The reason Brent is important is because he believes history can repeat itself,” Barton said. “If you believe history doesn’t repeat itself and we can’t learn from it, then guys like Brent aren’t important.

“What Brent’s got is not only one of the most unique collections in the world, but especially important for Americans, because it shows us what we’ve done wrong — things we should repeat and things we shouldn’t repeat,” Barton said. “The problem is when you get in a sterile classroom, they can make it look like anything they want. But when you pull out the original artifacts, that adds a whole other level of credibility.

I commend Beck for displaying these artifacts to the public in this way.  I am glad that so many people got to see them. I also commend Barton for encouraging us to learn something from these artifacts, although I don’t understand the point he is trying to make with the “history repeats itself” line as it relates to Ashworth’s collection.

But there is more to history than the display of artifacts.  These artifacts are mere antiquarian curiosities until they are interpreted.  And despite Barton’s skepticism about classroom history, the classroom is precisely the place where these kinds of  interpretive stories should be told. The act of placing such artifacts in context and understanding them in relationship to other objects and stories is what brings meaning to this kind of material culture.  This is the essence of doing history.

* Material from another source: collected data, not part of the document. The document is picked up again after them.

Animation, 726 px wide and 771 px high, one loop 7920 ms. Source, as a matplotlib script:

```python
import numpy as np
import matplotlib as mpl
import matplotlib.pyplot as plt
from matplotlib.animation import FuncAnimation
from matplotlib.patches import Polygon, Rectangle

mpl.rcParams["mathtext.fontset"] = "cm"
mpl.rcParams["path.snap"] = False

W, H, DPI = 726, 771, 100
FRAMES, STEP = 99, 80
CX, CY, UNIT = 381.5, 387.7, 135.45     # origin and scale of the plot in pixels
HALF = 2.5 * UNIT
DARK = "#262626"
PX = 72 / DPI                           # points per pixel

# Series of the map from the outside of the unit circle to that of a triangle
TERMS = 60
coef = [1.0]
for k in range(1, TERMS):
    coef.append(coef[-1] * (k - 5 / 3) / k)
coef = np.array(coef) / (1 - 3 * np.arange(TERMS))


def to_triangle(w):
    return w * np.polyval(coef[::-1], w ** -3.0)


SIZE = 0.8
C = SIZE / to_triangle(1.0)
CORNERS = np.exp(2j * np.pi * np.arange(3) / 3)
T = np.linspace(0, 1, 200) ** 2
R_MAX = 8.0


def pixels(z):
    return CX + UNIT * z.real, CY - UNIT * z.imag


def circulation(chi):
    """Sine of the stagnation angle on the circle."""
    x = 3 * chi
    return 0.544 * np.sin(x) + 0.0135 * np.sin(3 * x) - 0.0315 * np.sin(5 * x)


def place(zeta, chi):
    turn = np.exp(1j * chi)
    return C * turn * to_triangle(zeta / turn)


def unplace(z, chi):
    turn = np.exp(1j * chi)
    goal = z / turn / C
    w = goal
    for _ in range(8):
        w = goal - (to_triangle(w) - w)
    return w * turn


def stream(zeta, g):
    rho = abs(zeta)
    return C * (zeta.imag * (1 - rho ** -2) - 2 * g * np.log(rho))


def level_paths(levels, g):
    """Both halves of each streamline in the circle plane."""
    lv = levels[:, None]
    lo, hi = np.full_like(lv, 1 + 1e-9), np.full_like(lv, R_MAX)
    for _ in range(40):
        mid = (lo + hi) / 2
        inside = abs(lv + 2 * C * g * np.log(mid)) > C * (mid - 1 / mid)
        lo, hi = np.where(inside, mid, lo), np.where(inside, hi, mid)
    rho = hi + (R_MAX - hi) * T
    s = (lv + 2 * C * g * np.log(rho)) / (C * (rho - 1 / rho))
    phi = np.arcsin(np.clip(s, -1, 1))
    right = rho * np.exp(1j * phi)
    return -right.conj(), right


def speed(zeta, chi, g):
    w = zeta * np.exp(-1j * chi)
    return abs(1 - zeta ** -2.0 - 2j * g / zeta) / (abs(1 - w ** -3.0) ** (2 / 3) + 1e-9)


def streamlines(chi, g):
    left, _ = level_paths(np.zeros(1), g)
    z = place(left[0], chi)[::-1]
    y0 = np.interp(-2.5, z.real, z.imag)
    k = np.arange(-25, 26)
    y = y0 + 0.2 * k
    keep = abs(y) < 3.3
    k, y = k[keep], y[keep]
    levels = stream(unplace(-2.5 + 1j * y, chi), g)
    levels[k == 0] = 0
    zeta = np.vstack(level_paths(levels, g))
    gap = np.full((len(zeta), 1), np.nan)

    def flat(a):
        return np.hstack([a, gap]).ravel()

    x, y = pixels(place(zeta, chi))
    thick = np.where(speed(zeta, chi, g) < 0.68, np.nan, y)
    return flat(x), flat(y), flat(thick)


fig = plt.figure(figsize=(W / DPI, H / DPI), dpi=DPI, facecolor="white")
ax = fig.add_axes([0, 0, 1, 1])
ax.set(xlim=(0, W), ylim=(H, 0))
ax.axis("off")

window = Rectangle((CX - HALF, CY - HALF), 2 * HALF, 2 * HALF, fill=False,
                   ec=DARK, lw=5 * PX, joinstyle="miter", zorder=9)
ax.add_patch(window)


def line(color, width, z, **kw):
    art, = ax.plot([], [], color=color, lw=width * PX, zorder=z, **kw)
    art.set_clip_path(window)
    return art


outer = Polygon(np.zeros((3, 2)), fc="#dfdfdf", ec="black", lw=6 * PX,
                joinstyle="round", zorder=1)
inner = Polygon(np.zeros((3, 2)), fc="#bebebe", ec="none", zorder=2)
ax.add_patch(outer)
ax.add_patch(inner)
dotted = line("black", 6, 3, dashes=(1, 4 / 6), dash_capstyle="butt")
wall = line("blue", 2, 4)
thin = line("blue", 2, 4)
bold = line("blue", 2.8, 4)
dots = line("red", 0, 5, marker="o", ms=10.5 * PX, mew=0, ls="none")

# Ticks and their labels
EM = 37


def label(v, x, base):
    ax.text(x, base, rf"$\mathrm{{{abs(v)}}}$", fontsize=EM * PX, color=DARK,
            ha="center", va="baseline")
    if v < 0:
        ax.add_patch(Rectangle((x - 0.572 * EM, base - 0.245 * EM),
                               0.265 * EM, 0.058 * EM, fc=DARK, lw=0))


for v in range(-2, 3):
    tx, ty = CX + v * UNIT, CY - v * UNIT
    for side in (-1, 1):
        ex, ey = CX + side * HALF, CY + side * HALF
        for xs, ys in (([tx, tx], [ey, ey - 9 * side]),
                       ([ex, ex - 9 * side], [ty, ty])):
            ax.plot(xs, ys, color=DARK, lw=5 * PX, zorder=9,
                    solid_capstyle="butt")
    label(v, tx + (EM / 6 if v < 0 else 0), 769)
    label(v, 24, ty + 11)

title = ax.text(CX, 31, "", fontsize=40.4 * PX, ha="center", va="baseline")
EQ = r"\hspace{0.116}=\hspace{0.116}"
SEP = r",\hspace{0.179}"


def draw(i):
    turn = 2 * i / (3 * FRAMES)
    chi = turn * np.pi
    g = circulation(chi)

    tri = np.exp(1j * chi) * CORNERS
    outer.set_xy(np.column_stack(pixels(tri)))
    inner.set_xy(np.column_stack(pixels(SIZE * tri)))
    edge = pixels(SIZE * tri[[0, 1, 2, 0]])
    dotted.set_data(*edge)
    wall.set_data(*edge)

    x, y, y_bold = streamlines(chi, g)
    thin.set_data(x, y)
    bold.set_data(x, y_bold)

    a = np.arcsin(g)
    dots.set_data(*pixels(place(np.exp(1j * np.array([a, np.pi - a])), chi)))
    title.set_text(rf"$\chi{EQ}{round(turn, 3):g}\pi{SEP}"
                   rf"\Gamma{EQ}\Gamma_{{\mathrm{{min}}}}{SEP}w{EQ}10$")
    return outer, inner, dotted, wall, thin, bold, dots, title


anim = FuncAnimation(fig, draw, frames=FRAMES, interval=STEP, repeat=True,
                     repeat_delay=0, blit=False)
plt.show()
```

For example, the Arnold Friberg painting of George Washington praying in the snow at Valley Forge (pictured above) tells us more about 1975 (the year it was painted), Mormonism (Friberg was a Mormon), or popular art than about what happened at Valley Forge in the winter of 1777-1778.  As I argued in Was America Founded as a Christian Nation?: A Historical Introduction (with the help of other scholars), the event as portrayed in this photo probably never happened.

I have no doubt that Beck and Barton told some interesting stories about these documents and artifacts during the Man in the Moon event, but if their track record is any guide I am skeptical about how successful they employed the so-called “5cs of Historical Thinking” in the process.

I say more about this approach to historical thinking, and even have a few things to say about Beck and Barton, in my forthcoming Why Study History: Reflecting on the Importance of the Past.  It will be available in early September.

Hat tip to Kevin Lynch at Past is Present blog for calling my attention to some of the links in this post.

Glenn Beck and the "Man in the Moon"

Will you be in Salt Lake City during the Independence Day?  If so, you may want to check out Glenn Beck’s latest extravaganza: “Man in the Moon.” 

Here are some things you can experience:

  • If you have $250 you can get a “museum tour” with David Barton
  • If you have $1000 you can get a “museum tour” with Glenn Beck.
  • Other “museum tours” are more reasonably priced.
  • A book signing with David Barton

Here is a brief description:

Mercury One will be in Salt Lake City July 4th, 5th and 6th, putting on a two conferences, a speaker series, a museum, a comedy night and its second annual “Day of Service.”  Purchasing tickets to these events will help support Mercury One all year round.

I wonder if Beck will once invoke the “Third Great Awakening.”